But instead, I keep to myself, doing my damndest to make sure people aren’t let in too much about what’s going on in my life or in my head, keeping a facade of cool and “normal” so that my friends or acquaintances won’t pry further or worry. Juggling this absurd notion of wanting to be there for them to open up to but also wanting to keep myself closed off, and then giving in to the notions that people don’t care enough about me, even though I know that I’ve done my best to shut them out.

It’s time to end that. It’s time to be as open IRL as I can be behind a keyboard, to just say, “Hey, I’m not doing this because I need to give my brain a break,” or “I’m taking these steps to be mentally well and even if I don’t want to talk about it too much further, I hope you understand and will support me.”

I can also hope that all of those people will just read this article and get the jist, too. Meanwhile, I’ll continue to take the actions needed for my well-being, including not only practicing—but truly believing in—those talking points.
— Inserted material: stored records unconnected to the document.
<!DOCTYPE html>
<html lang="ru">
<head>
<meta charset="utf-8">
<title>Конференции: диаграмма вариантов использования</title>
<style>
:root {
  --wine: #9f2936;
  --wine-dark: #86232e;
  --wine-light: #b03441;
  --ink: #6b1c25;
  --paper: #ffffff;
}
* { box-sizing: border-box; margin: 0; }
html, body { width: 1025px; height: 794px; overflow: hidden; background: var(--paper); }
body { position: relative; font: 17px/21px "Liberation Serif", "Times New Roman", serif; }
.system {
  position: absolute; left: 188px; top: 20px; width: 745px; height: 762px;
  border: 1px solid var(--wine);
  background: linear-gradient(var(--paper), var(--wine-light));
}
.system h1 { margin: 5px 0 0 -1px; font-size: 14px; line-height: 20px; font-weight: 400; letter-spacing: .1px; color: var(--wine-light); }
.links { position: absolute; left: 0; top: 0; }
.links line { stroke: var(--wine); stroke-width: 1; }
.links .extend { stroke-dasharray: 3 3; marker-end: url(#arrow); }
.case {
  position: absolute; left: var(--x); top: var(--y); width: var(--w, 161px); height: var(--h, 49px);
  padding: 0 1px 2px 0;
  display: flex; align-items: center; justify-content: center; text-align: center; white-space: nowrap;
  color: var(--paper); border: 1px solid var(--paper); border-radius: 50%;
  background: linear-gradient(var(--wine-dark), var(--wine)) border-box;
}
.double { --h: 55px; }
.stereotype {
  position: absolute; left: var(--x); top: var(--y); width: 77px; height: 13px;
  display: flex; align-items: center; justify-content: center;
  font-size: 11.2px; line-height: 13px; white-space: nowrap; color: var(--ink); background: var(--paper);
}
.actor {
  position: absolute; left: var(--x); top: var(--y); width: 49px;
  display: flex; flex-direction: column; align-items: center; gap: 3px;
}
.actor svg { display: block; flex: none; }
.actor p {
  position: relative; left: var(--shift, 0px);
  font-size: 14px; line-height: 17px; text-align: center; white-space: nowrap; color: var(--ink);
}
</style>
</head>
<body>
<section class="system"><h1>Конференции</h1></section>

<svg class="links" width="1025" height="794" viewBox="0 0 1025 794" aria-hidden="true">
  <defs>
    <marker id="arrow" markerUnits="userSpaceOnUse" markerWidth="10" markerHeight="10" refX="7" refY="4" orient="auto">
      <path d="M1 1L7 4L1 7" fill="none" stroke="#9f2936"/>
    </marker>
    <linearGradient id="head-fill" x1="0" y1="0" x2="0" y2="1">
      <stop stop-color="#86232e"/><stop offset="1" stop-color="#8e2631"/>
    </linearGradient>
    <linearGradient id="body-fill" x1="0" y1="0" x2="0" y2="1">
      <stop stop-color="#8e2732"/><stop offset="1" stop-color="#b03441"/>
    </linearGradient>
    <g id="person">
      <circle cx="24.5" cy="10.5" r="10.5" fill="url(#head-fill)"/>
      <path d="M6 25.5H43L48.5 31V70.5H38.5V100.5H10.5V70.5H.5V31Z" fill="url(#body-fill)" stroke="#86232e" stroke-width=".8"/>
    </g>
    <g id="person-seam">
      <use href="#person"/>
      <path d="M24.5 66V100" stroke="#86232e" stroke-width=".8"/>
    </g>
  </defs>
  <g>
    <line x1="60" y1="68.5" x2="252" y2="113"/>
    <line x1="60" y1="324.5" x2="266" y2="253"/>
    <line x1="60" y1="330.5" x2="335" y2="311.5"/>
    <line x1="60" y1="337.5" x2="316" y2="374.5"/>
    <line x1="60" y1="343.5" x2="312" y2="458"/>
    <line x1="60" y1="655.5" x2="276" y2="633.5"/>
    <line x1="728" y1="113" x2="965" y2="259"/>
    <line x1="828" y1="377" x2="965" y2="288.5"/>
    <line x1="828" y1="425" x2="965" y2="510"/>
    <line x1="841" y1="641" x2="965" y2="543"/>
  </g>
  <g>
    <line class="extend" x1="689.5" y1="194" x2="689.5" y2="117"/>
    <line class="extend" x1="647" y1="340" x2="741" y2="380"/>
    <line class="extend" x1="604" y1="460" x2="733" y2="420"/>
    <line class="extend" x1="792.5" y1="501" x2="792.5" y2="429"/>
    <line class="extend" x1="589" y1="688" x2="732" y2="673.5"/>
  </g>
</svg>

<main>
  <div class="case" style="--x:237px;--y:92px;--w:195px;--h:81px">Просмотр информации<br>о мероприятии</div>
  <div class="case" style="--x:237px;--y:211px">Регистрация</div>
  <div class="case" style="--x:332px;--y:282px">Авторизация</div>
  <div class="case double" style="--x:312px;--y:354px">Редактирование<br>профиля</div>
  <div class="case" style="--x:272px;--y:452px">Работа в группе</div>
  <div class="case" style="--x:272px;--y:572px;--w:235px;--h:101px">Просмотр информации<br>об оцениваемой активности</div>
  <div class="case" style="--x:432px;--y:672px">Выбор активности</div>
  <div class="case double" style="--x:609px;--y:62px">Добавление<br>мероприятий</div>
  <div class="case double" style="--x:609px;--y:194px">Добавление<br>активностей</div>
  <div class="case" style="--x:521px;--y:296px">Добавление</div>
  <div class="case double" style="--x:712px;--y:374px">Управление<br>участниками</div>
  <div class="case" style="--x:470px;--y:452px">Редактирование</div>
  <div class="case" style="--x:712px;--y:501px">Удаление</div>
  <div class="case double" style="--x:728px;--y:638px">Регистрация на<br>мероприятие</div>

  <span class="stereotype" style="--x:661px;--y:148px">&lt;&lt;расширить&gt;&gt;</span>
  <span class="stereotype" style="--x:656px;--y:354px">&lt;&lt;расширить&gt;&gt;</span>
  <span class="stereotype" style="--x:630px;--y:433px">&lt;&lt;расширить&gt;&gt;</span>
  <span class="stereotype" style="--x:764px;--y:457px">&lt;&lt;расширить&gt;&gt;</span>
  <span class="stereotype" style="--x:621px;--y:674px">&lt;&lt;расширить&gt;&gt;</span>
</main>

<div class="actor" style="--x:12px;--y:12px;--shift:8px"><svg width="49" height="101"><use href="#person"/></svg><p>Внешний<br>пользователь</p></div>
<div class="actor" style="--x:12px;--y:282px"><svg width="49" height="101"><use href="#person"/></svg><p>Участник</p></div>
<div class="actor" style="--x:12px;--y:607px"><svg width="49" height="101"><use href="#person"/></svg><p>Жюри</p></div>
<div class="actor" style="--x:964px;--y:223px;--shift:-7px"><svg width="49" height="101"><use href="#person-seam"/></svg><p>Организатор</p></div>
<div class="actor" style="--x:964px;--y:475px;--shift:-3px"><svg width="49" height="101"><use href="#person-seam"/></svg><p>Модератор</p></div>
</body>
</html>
Even if it’s just by saying them all out loud to myself; giving them words gives them power. And yes, the spoken words are important, but that doesn’t mean the written ones fall by the wayside. Maybe this will be the kick in the pants I need to make the changes I want to see in myself.